Rhaphiolepsis indica, Indian hawthorn, is a native to China, Taiwan and other tropical areas in Asia. At the  Lady Bird Johnson Wildflower Center, we are focused on the care and propagation of plants native not only to North America but to the area in which they are being grown. Because this is out of our expertise and, of course, not found in our Native Plant Database, we found a website with some information on the plant for you. Floridata, Rhaphiolepsis indica indicates that it is very susceptible to leaf spot fungus if grown in shady conditions or over-fertilized. You should avoid overhead watering, such as sprinklers, especially at night. Beyond that, you might try Googling on Rhaphiolepsis indica and see what other information you can find. We have actually heard of experts saying the Indian Hawthorn is more trouble than it is worth, and don't recommend planting them at all. 


More Shrubs Questions

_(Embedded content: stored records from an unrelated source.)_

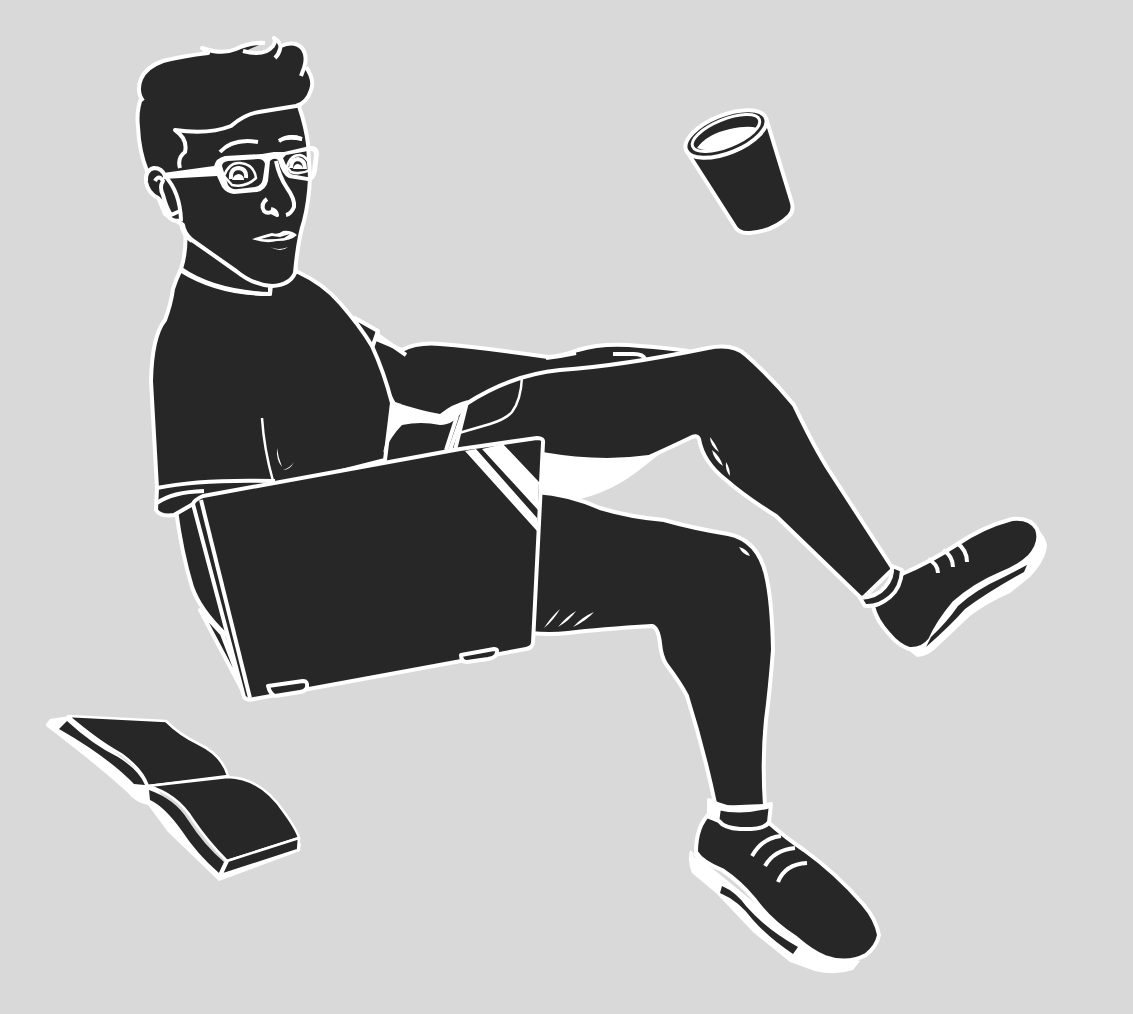
<!DOCTYPE html>
<html lang="en">
<head>
<meta charset="utf-8">
<title>Floating reader with laptop, coffee and book</title>
<style>
:root { --ground: #d9d9d9; --ink: #272727; --line: #ffffff; }
html, body { margin: 0; height: 100%; overflow: hidden; background: var(--ground); }
svg { display: block; width: 1133px; height: 1014px; }
.shape { fill: var(--ink); stroke: var(--line); stroke-width: 4; stroke-linejoin: round; }
.line { fill: none; stroke: var(--line); stroke-width: 4; stroke-linecap: butt; stroke-linejoin: round; }
.thin { stroke-width: 2.5; }
.light { fill: var(--line); }
.dark { fill: var(--ink); }
</style>
</head>
<body>
<svg viewBox="0 0 1133 1014" role="img" aria-label="A man with glasses floating with a laptop, a cup and an open book">
  <rect width="1133" height="1014" fill="var(--ground)"/>

  <g id="far-arm">
    <path class="shape" d="M355 318L378 331L376 339L402 350Q417 342 440 344Q480 347 548 357Q562 356 578 350Q604 342 640 346Q668 348 688 351L640 380L468 410L440 416L394 404L365 350Z"/>
    <path class="line" d="M378 331L372 348M376 334L406 355"/>
    <path class="line" d="M546 358Q562 356 576 353M613 354H634Q643 354 645 359"/>
  </g>

  <g id="shorts">
    <path class="dark" d="M392 404L470 400L550 440L540 500L380 480Z"/>
    <path class="light" d="M540 452Q600 464 662 452Q622 486 580 499L538 494Z"/>
  </g>

  <g id="far-leg">
    <path class="shape" d="M466 404Q510 375 560 370Q620 366 708 348Q733 343 746 355Q772 378 794 405C806 430 815 449 830 472L893 569L862 599L776 516Q744 496 726 480Q703 462 699 439Q697 434 690 438Q667 449 649 457Q600 464 542 454L450 450Z"/>
    <path class="light" d="M542 453Q600 465 655 456Q622 489 580 499L539 494Z"/>
    <path class="line" d="M467 402L455 450M457 416L446 450"/>
    <path class="line thin" d="M522 377Q521 400 512 412Q506 419 490 424L459 433"/>
    <path class="light" d="M710 437Q710 446 719 452Q715 443 710 437ZM712 450Q714 460 723 466Q720 456 712 450ZM726 462Q725 470 730 476Q730 468 726 462Z"/>
  </g>

  <g id="far-shoe">
    <path class="light" d="M902 645L917 657Q927 656 934 650L970 616Q987 603 1010 593L1030 577Q1046 560 1047 545Q1045 535 1037 529L1010 540Z"/>
    <path class="shape" d="M873 606Q892 601 902 574Q930 562 956 545Q982 527 1012 519Q1030 517 1037 529Q1042 543 1029 557Q1020 566 1000 574Q974 585 954 603Q938 622 930 640Q922 650 909 649Q898 645 889 634Q876 620 873 606Z"/>
    <path class="dark" d="M926 647Q950 626 965 609Q988 592 1024 572L1027 565L1004 577Q975 590 958 606Q947 622 931 637Z"/>
    <path class="shape" d="M892 566L902 570Q901 588 890 597Q878 607 865 606L860 598Q877 597 885 587Q893 578 892 566Z"/>
    <path class="line" d="M928 559Q938 564 938 573M943 550Q953 556 953 567M957 543Q967 550 967 562"/>
  </g>

  <g id="near-leg">
    <path class="shape" d="M536 492Q568 494 600 508Q630 517 664 520Q692 528 728 534Q758 540 766 575Q772 600 773 650Q770 690 766 720Q762 760 765 806L716 808Q704 750 687 696Q681 684 666 664Q661 656 660 643Q658 627 652 626Q600 629 568 633Q550 635 530 633Z"/>
    <path class="light" d="M739 547Q743 555 750 556Q747 549 739 547Z"/>
    <path class="light" d="M544 628Q554 620 560 609Q551 617 544 628ZM558 627Q570 620 576 611Q566 617 558 627ZM573 627Q586 621 594 612Q582 617 573 627Z"/>
  </g>

  <g id="near-shoe">
    <path class="light" d="M690 850Q687 862 692 873L716 893L753 932L790 962L815 971Q835 976 853 970L860 961L800 940Z"/>
    <path class="shape" d="M710 813Q696 826 696 852Q702 862 722 870Q740 882 754 899Q770 921 796 938Q812 952 825 957Q847 965 866 955Q877 946 879 935Q876 919 863 904Q836 873 804 850Q786 838 768 822Z"/>
    <path class="dark" d="M722 886Q736 892 746 906Q766 929 798 947L793 954Q770 939 753 920Q739 901 720 893ZM691 852L696 859L694 856Z"/>
    <path class="shape" d="M709 800Q736 815 771 804L769 822Q765 830 740 829Q724 828 719 821L709 817Z"/>
    <path class="light" d="M707 799L721 808L719 823L707 817Z"/>
    <path class="line" d="M718 808Q742 814 770 806M752 856Q762 838 781 836M765 866Q774 850 795 848M778 882Q785 864 807 863"/>
  </g>

  <g id="near-arm">
    <path class="shape" d="M174 494Q180 548 192 587Q200 610 225 634L250 630L215 480Z"/>
    <path class="shape" d="M200 610L247 699L222 634Z"/>
  </g>

  <g id="torso">
    <path class="shape" d="M181 269Q176 279 173 289Q171 304 165 320Q152 336 151 381L157 488L156 510Q160 517 174 515L200 500L275 488L385 460L392 403Q384 372 372 346Q360 326 340 303Q324 284 296 271Z"/>
    <path class="line" d="M157 488Q200 479 275 481M157 503Q172 492 204 491"/>
    <path class="line thin" d="M262 418Q264 449 273 481"/>
    <path class="light" d="M277 448Q276 460 282 467Q278 457 277 448ZM283 470Q290 470 294 462Q290 468 283 470Z"/>
    <path class="light" d="M394 402Q422 411 440 414Q452 404 468 400L463 410Q454 425 440 425Q421 421 402 425Q392 435 383 453Q390 428 390 405Z"/>
  </g>

  <g id="laptop">
    <path class="shape" d="M193 504Q194 500 203 496L460 449L537 438Q544 438 543 443L533 643Q532 648 526 649L254 699Q247 701 244 697Z"/>
    <path class="line" d="M201 500L250 698" stroke-width="5"/>
    <path class="light" d="M465 451L476 449L537 518V531ZM482 449L503 444L539 482L538 510Z"/>
    <path class="shape" d="M268 686L303 681Q308 681 307 687Q306 691 300 692L275 696Q270 694 268 686ZM461 655L494 649Q499 649 496 655Q494 658 488 659L467 662Q461 662 461 655Z"/>
  </g>

  <g id="head">
    <path class="shape" d="M185 228Q187 250 181 269Q214 292 270 294L271 285L296 272L290 215L182 215Z"/>
    <path class="line" d="M180 270Q218 294 270 294V284"/>
    <path class="shape" d="M142 96Q136 110 138 127Q139 151 147 171L165 214L183 225Q184 233 192 240L236 271Q253 285 272 286Q290 285 295 273Q298 239 304 221Q309 201 310 178L308 144Q306 127 299 106L240 80Z"/>
    <path class="shape" d="M142 100Q136 91 141 79Q146 67 163 61Q183 56 207 53L202 48Q222 55 236 50Q250 43 264 43Q254 47 246 51Q262 54 272 46Q276 42 274 38Q283 43 283 46Q293 42 301 47Q308 54 306 65Q314 77 311 90Q308 102 296 106L250 113Q238 120 231 127Q209 135 187 134L180 140L150 150Z" style="stroke:none"/>
    <path class="line" d="M143 101Q136 91 141 79Q146 67 163 61Q183 56 208 53L202 48Q222 55 236 49Q250 42 265 43M243 51Q264 57 273 46Q276 42 274 38Q282 43 280 49Q279 54 275 58M281 46Q294 40 302 48Q308 56 304 68L301 76M306 67Q315 80 311 90Q307 103 296 106L259 112Q245 114 231 126Q208 135 175 130Q188 139 185 152Q177 158 180 168"/>
    <g id="ear">
      <path class="shape" d="M146 182Q145 170 154 168Q162 168 165 176Q180 192 181 220Q173 223 167 215Q168 207 158 198Q148 193 146 182Z"/>
      <path class="line" d="M155 181Q159 174 163 181Q159 187 163 195Q166 207 171 215L180 211M181 222Q182 235 192 241"/>
    </g>
    <g id="face">
      <path class="light" d="M220 152Q230 136 258 142Q238 140 220 152ZM278 142Q288 131 302 137V141Q288 138 278 142Z"/>
      <path class="line" d="M220 152Q233 138 258 142M279 141Q289 134 302 139"/>
      <path class="line" d="M276 161Q279 176 287 188Q295 199 294 207Q291 214 286 215M267 199Q260 204 264 211Q267 214 271 212L277 215Q276 210 271 209"/>
      <path class="light" d="M252 239Q264 235 272 233Q278 235 283 231Q291 230 297 235Q291 241 277 241Q266 244 252 239ZM270 247Q279 251 288 247Q281 253 270 247Z"/>
      <path class="dark" d="M261 239L272 236L280 237L290 234L284 238Q273 240 261 239Z"/>
    </g>
    <g id="glasses">
      <path class="light" fill-rule="evenodd" d="M163 173L214 166Q216 158 225 156L262 154L274 152L284 152L310 146Q318 145 319 153L317 171Q315 181 308 181L289 178Q282 175 278 160Q274 157 270 161L268 181Q266 190 257 192L234 194Q226 193 222 187L217 176L163 179ZM222 166L228 185Q231 190 238 189L255 187Q262 186 263 178L265 164Q264 159 258 159L228 161Q222 162 222 166ZM283 158L289 172Q291 175 296 175L307 177Q311 177 312 171L314 155Q314 150 308 151L286 155Z"/>
      <path class="line thin" d="M224 176Q229 162 240 163Q254 164 256 178Q246 188 232 185ZM287 167Q290 155 300 155Q309 157 310 170Q300 175 291 172Z"/>
      <path class="line" d="M231 179Q230 168 239 168Q247 169 246 178M291 168Q291 159 298 159Q305 160 305 169"/>
      <path class="light" d="M232 180Q234 174 239 174Q244 175 244 180ZM293 169Q294 164 298 164Q303 165 303 169Z"/>
    </g>
  </g>

  <g id="cup">
    <path class="shape" d="M686 150L734 225Q738 234 750 233Q774 231 789 216Q794 211 792 203L766 118Z"/>
    <ellipse class="shape" cx="726" cy="134" rx="43" ry="19" transform="rotate(-22 726 134)"/>
    <ellipse class="shape" cx="726" cy="133" rx="36" ry="13.5" transform="rotate(-22 726 133)" style="stroke-width:3"/>
    <path class="light" d="M697 148Q707 134 730 129Q748 125 757 128Q748 141 728 147Q708 153 697 148Z"/>
  </g>

  <g id="book">
    <path class="light" d="M46 724L50 719L69 716L150 780L180 820L224 868L301 843L300 851L219 881L168 832L148 805Q136 803 127 792Q96 764 46 726Z"/>
    <path class="shape thin" d="M68 716L166 721Q180 735 199 744Q222 755 228 776L148 786Q142 769 121 754Q100 743 68 716Z"/>
    <path class="dark" d="M67 721Q93 745 118 757Q139 770 145 785L134 784Q108 757 59 729Z"/>
    <path class="shape thin" d="M148 786L228 777Q261 778 284 812Q297 830 299 838L227 861Q208 842 193 820Q177 794 148 786Z"/>
    <path class="dark" d="M149 790Q175 799 188 820Q204 845 224 862L219 873Q197 854 182 831Q165 807 150 800Z"/>
    <path class="shape thin" d="M227 861L299 838L298 850L221 875Z"/>
    <path class="line" d="M227 861L219 878"/>
  </g>
</svg>
</body>
</html>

Pruning of non-native Senna bicapsularis from Ocean Springs MS
April 04, 2013 - I have 4 Senna plants (cassia bicapsularis) that I planted late last spring. They about 3-4 feet tall but are very gangly with leaves at or near the tips only. How should I prune them to encourage g...
view the full question and answer

New nursery plants with sappy spots from Round Rock, TX
September 09, 2012 - We live on the west side of RR, near Cedar Park and recently bought three 15 gallon cherry laurels from a nursery. Started to plant them today as we bought them a week ago and noticed base of the trun...
view the full question and answer

Suggestions for native perennials in Staten Island, NY
April 03, 2008 - My back yard garden has a good base of evergreen shrubs and perennials all doing well in clayish soil and I am ready now to add color and texture in an area with partial sun. Can you suggest hardy...
view the full question and answer

Red buckeye not blooming in NY
July 04, 2011 - I planted my red buckeye in September 2007 and it was about 18 inches tall. It is now a few inches short of 5ft. tall. I have had it in the ground for nearly 4 yrs and it has never bloomed. I have fr...
view the full question and answer

Chlorotic Texas Mountain Laurel in Benson, Arizona
May 04, 2014 - I've planted a Texas Mountain Laurel in heavy clay soil in Arizona. It's been in place for 3 years and flowers each spring. However it's leaves are a shade of medium, yellowish green nothing like t...
view the full question and answer

Smarty Plants's Facebook profile Support the Wildflower Center by Donating Online or Becoming a Member today.

Mr. Smarty Plants wants you to be his Facebook friend. Click the Facebook icon to add yourself to Mr. Smarty Plants list of friends.
© 2015 Lady Bird Johnson Wildflower Center